──────── PROVIDED RECORDS

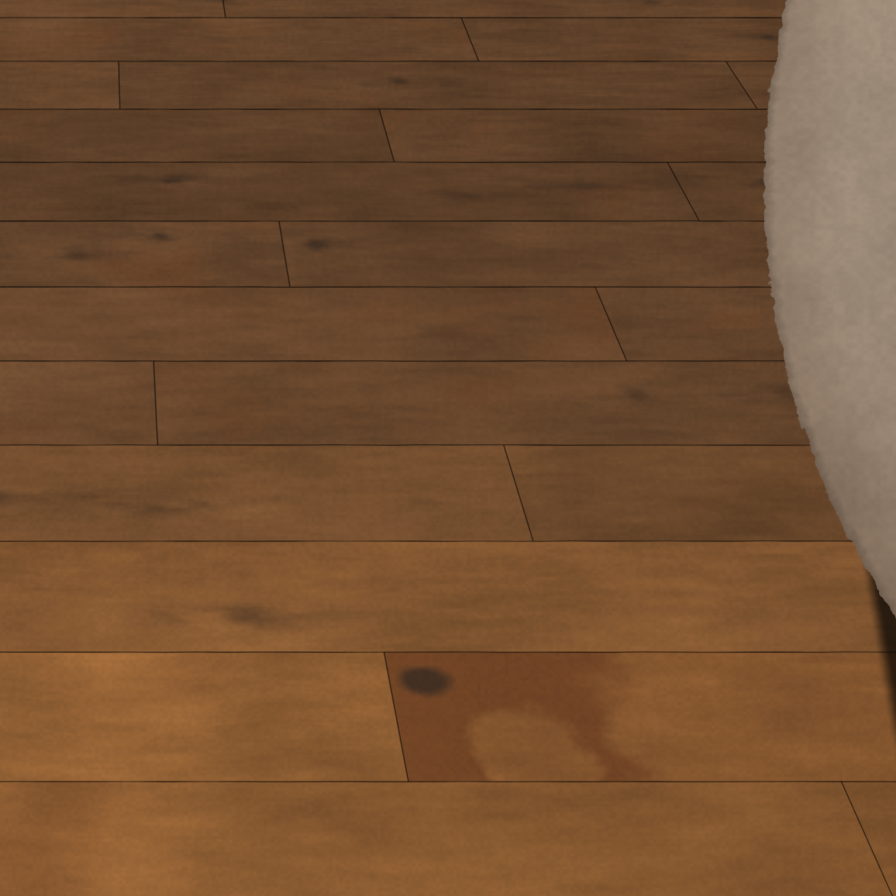
This texture is drawn by a WebGL 2 fragment shader. Its source:

```glsl
#version 300 es
precision highp float;

#define VANISH vec2(0.104, 1.9987)
#define ROW_SCALE 22.35
#define ROW_SHIFT 0.055
#define BOARD_LENGTH 0.635
#define JOINT_STEP 0.0592
#define SEAM_WIDTH 0.0016
#define KNOT_CHANCE 0.36
#define STAIN_ROW 12.0
#define RUG_CENTER vec2(1.710, 0.792)
#define RUG_RADIUS 0.857
#define RUG_FUZZ 0.009

uniform vec2 u_resolution;
out vec4 outColor;

const vec3 UMBER = vec3(0.405, 0.278, 0.178);
const vec3 HONEY = vec3(0.545, 0.360, 0.195);
const vec3 RUSSET = vec3(0.410, 0.240, 0.130);
const vec3 KNOT = vec3(0.190, 0.145, 0.115);
const vec3 WOOL_LIGHT = vec3(0.610, 0.540, 0.470);
const vec3 WOOL_DARK = vec3(0.520, 0.440, 0.370);

float hash(vec2 p) {
    return fract(sin(dot(p, vec2(127.1, 311.7))) * 43758.5453);
}

float noise(vec2 p) {
    vec2 i = floor(p), f = fract(p);
    f = f * f * (3.0 - 2.0 * f);
    return mix(mix(hash(i), hash(i + vec2(1, 0)), f.x),
               mix(hash(i + vec2(0, 1)), hash(i + vec2(1, 1)), f.x), f.y);
}

float fbm(vec2 p) {
    float sum = 0.0, amp = 0.5;
    for (int i = 0; i < 4; i++) {
        sum += amp * noise(p);
        p = p * 2.03 + 17.3;
        amp *= 0.5;
    }
    return sum / 0.9375;
}

// Dark knots with drawn-out tails, scattered along each row
float knots(float along, float row, float across) {
    float dark = 0.0, x = along * 6.0;
    for (float k = -1.0; k <= 1.0; k++) {
        vec2 cell = vec2(floor(x) + k, row);
        float size = hash(cell + 4.7);
        vec2 center = vec2(cell.x + hash(cell + 1.3), 0.25 + 0.5 * hash(cell + 9.1));
        vec2 d = vec2(x, across) - center;
        d += 0.12 * (vec2(fbm(vec2(x * 7.0, across * 5.0) + row), fbm(vec2(x * 6.0, across * 4.0) - row)) - 0.5);
        float core = exp(-dot(d / vec2(0.075, 0.075), d / vec2(0.075, 0.075)) * (0.7 + size));
        float tail = exp(-dot(d / vec2(0.40, 0.11), d / vec2(0.40, 0.11)));
        tail *= smoothstep(0.35, 0.75, fbm(vec2(x * 4.0, across * 7.0 + row)));
        dark += step(hash(cell + 2.9), KNOT_CHANCE) * (core * (0.25 + 0.5 * size) + 0.4 * tail);
    }
    return min(dark, 0.85);
}

vec3 woodFloor(vec2 uv) {
    // Perspective: rows recede toward the vanishing point
    float depth = VANISH.y - uv.y;
    float along = (uv.x - VANISH.x) / depth;
    float r = ROW_SCALE / depth + ROW_SHIFT;
    float row = floor(r), across = fract(r);

    // Staggered end joints
    float joint = 0.188 + JOINT_STEP * (row - 12.0) + 0.5 * BOARD_LENGTH * mod(row, 2.0);
    float slot = (along - joint) / BOARD_LENGTH;
    float board = floor(slot), u = fract(slot) * BOARD_LENGTH;

    // Tone by row, with variation between and inside boards
    vec3 color = mix(UMBER, HONEY, smoothstep(15.5, 11.8, row));
    color *= 1.0 - 0.11 * exp(-pow((row - 18.3) / 1.8, 2.0));
    color *= 0.96 + 0.08 * hash(vec2(board, row));
    color *= 1.03 - 0.09 * uv.x;
    vec2 offset = vec2(board, row) * 7.31;
    float cloud = fbm(vec2(along * 11.0, across * 1.8) + offset);
    float grain = fbm(vec2(along * 26.0, across * 13.0 + 2.0 * cloud) + offset);
    color *= 1.0 + 0.30 * (cloud - 0.5) + 0.16 * (grain - 0.5);
    color = mix(color, RUSSET, 0.25 * smoothstep(0.55, 0.8, fbm(vec2(along * 8.0, across) - offset)));
    color = mix(color, KNOT, 0.75 * knots(along, row, across) * step(STAIN_ROW + 0.5, row));

    // Russet stain beside one joint, with a pale heart and a grey knot
    float inStain = step(abs(row - STAIN_ROW), 0.5) * step(0.0, slot);
    float ragged = fbm(vec2(along * 30.0, across * 3.0)) - 0.5;
    float stain = smoothstep(0.15, 0.11, u + 0.07 * ragged);
    stain *= smoothstep(0.75, 1.1, length(vec2(u - 0.077, across - 0.12) / vec2(0.034, 0.42)) + ragged);
    color = mix(color, RUSSET, inStain * (0.18 + 0.62 * stain));
    float knot = length(vec2(u - 0.020, across - 0.77) / vec2(0.017, 0.13)) + ragged;
    color = mix(color, KNOT * 1.15, inStain * 0.8 * smoothstep(1.2, 0.6, knot));

    // Fine seams, in canvas distance
    float seam = min(across, 1.0 - across) * depth * depth / ROW_SCALE;
    float gap = min(u, BOARD_LENGTH - u) * depth;
    float wear = 0.25 + 0.35 * noise(vec2(along * 45.0, row));
    color *= 1.0 - wear * smoothstep(SEAM_WIDTH, 0.0, seam);
    color *= 1.0 - 0.5 * smoothstep(SEAM_WIDTH, 0.0, gap);
    return color * (0.97 + 0.06 * noise(uv * 260.0));
}

vec3 scene(vec2 uv) {
    vec3 color = woodFloor(uv);
    // Shadow under the lower edge of the rug
    float shade = smoothstep(-0.006, 0.012, uv.x - 0.966 - 0.17 * (0.368 - uv.y));
    shade *= smoothstep(0.12, 0.21, uv.y) * smoothstep(0.42, 0.37, uv.y);
    color *= 1.0 - 0.68 * shade;

    // Round woollen rug with a ragged edge
    float edge = length(uv - RUG_CENTER) - RUG_RADIUS + RUG_FUZZ * (fbm(uv * 110.0) - 0.5);
    float light = smoothstep(0.0, -0.10, edge) * 0.55 + 0.45 * smoothstep(0.35, 0.75, uv.y);
    vec3 wool = mix(WOOL_DARK, WOOL_LIGHT, light);
    wool *= 0.90 + 0.12 * fbm(uv * 18.0) + 0.09 * fbm(uv * 150.0);
    wool *= 1.0 - 0.15 * smoothstep(-0.012, 0.0, edge);
    return mix(color, wool, smoothstep(0.001, -0.001, edge));
}

void main() {
    // Average four samples for smooth edges
    vec3 sum = vec3(0.0);
    for (int i = 0; i < 4; i++) {
        vec2 jitter = vec2(i % 2, i / 2) * 0.5 - 0.25;
        sum += scene((gl_FragCoord.xy + jitter) / u_resolution);
    }
    outColor = vec4(sum * 0.25, 1.0);
}
```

────────────────

Quote each entry above verbatim and drop the pictures.

### RESULT OF THE TASK:
This texture is drawn by a WebGL 2 fragment shader. Its source:

```glsl
#version 300 es
precision highp float;

#define VANISH vec2(0.104, 1.9987)
#define ROW_SCALE 22.35
#define ROW_SHIFT 0.055
#define BOARD_LENGTH 0.635
#define JOINT_STEP 0.0592
#define SEAM_WIDTH 0.0016
#define KNOT_CHANCE 0.36
#define STAIN_ROW 12.0
#define RUG_CENTER vec2(1.710, 0.792)
#define RUG_RADIUS 0.857
#define RUG_FUZZ 0.009

uniform vec2 u_resolution;
out vec4 outColor;

const vec3 UMBER = vec3(0.405, 0.278, 0.178);
const vec3 HONEY = vec3(0.545, 0.360, 0.195);
const vec3 RUSSET = vec3(0.410, 0.240, 0.130);
const vec3 KNOT = vec3(0.190, 0.145, 0.115);
const vec3 WOOL_LIGHT = vec3(0.610, 0.540, 0.470);
const vec3 WOOL_DARK = vec3(0.520, 0.440, 0.370);

float hash(vec2 p) {
    return fract(sin(dot(p, vec2(127.1, 311.7))) * 43758.5453);
}

float noise(vec2 p) {
    vec2 i = floor(p), f = fract(p);
    f = f * f * (3.0 - 2.0 * f);
    return mix(mix(hash(i), hash(i + vec2(1, 0)), f.x),
               mix(hash(i + vec2(0, 1)), hash(i + vec2(1, 1)), f.x), f.y);
}

float fbm(vec2 p) {
    float sum = 0.0, amp = 0.5;
    for (int i = 0; i < 4; i++) {
        sum += amp * noise(p);
        p = p * 2.03 + 17.3;
        amp *= 0.5;
    }
    return sum / 0.9375;
}

// Dark knots with drawn-out tails, scattered along each row
float knots(float along, float row, float across) {
    float dark = 0.0, x = along * 6.0;
    for (float k = -1.0; k <= 1.0; k++) {
        vec2 cell = vec2(floor(x) + k, row);
        float size = hash(cell + 4.7);
        vec2 center = vec2(cell.x + hash(cell + 1.3), 0.25 + 0.5 * hash(cell + 9.1));
        vec2 d = vec2(x, across) - center;
        d += 0.12 * (vec2(fbm(vec2(x * 7.0, across * 5.0) + row), fbm(vec2(x * 6.0, across * 4.0) - row)) - 0.5);
        float core = exp(-dot(d / vec2(0.075, 0.075), d / vec2(0.075, 0.075)) * (0.7 + size));
        float tail = exp(-dot(d / vec2(0.40, 0.11), d / vec2(0.40, 0.11)));
        tail *= smoothstep(0.35, 0.75, fbm(vec2(x * 4.0, across * 7.0 + row)));
        dark += step(hash(cell + 2.9), KNOT_CHANCE) * (core * (0.25 + 0.5 * size) + 0.4 * tail);
    }
    return min(dark, 0.85);
}

vec3 woodFloor(vec2 uv) {
    // Perspective: rows recede toward the vanishing point
    float depth = VANISH.y - uv.y;
    float along = (uv.x - VANISH.x) / depth;
    float r = ROW_SCALE / depth + ROW_SHIFT;
    float row = floor(r), across = fract(r);

    // Staggered end joints
    float joint = 0.188 + JOINT_STEP * (row - 12.0) + 0.5 * BOARD_LENGTH * mod(row, 2.0);
    float slot = (along - joint) / BOARD_LENGTH;
    float board = floor(slot), u = fract(slot) * BOARD_LENGTH;

    // Tone by row, with variation between and inside boards
    vec3 color = mix(UMBER, HONEY, smoothstep(15.5, 11.8, row));
    color *= 1.0 - 0.11 * exp(-pow((row - 18.3) / 1.8, 2.0));
    color *= 0.96 + 0.08 * hash(vec2(board, row));
    color *= 1.03 - 0.09 * uv.x;
    vec2 offset = vec2(board, row) * 7.31;
    float cloud = fbm(vec2(along * 11.0, across * 1.8) + offset);
    float grain = fbm(vec2(along * 26.0, across * 13.0 + 2.0 * cloud) + offset);
    color *= 1.0 + 0.30 * (cloud - 0.5) + 0.16 * (grain - 0.5);
    color = mix(color, RUSSET, 0.25 * smoothstep(0.55, 0.8, fbm(vec2(along * 8.0, across) - offset)));
    color = mix(color, KNOT, 0.75 * knots(along, row, across) * step(STAIN_ROW + 0.5, row));

    // Russet stain beside one joint, with a pale heart and a grey knot
    float inStain = step(abs(row - STAIN_ROW), 0.5) * step(0.0, slot);
    float ragged = fbm(vec2(along * 30.0, across * 3.0)) - 0.5;
    float stain = smoothstep(0.15, 0.11, u + 0.07 * ragged);
    stain *= smoothstep(0.75, 1.1, length(vec2(u - 0.077, across - 0.12) / vec2(0.034, 0.42)) + ragged);
    color = mix(color, RUSSET, inStain * (0.18 + 0.62 * stain));
    float knot = length(vec2(u - 0.020, across - 0.77) / vec2(0.017, 0.13)) + ragged;
    color = mix(color, KNOT * 1.15, inStain * 0.8 * smoothstep(1.2, 0.6, knot));

    // Fine seams, in canvas distance
    float seam = min(across, 1.0 - across) * depth * depth / ROW_SCALE;
    float gap = min(u, BOARD_LENGTH - u) * depth;
    float wear = 0.25 + 0.35 * noise(vec2(along * 45.0, row));
    color *= 1.0 - wear * smoothstep(SEAM_WIDTH, 0.0, seam);
    color *= 1.0 - 0.5 * smoothstep(SEAM_WIDTH, 0.0, gap);
    return color * (0.97 + 0.06 * noise(uv * 260.0));
}

vec3 scene(vec2 uv) {
    vec3 color = woodFloor(uv);
    // Shadow under the lower edge of the rug
    float shade = smoothstep(-0.006, 0.012, uv.x - 0.966 - 0.17 * (0.368 - uv.y));
    shade *= smoothstep(0.12, 0.21, uv.y) * smoothstep(0.42, 0.37, uv.y);
    color *= 1.0 - 0.68 * shade;

    // Round woollen rug with a ragged edge
    float edge = length(uv - RUG_CENTER) - RUG_RADIUS + RUG_FUZZ * (fbm(uv * 110.0) - 0.5);
    float light = smoothstep(0.0, -0.10, edge) * 0.55 + 0.45 * smoothstep(0.35, 0.75, uv.y);
    vec3 wool = mix(WOOL_DARK, WOOL_LIGHT, light);
    wool *= 0.90 + 0.12 * fbm(uv * 18.0) + 0.09 * fbm(uv * 150.0);
    wool *= 1.0 - 0.15 * smoothstep(-0.012, 0.0, edge);
    return mix(color, wool, smoothstep(0.001, -0.001, edge));
}

void main() {
    // Average four samples for smooth edges
    vec3 sum = vec3(0.0);
    for (int i = 0; i < 4; i++) {
        vec2 jitter = vec2(i % 2, i / 2) * 0.5 - 0.25;
        sum += scene((gl_FragCoord.xy + jitter) / u_resolution);
    }
    outColor = vec4(sum * 0.25, 1.0);
}
```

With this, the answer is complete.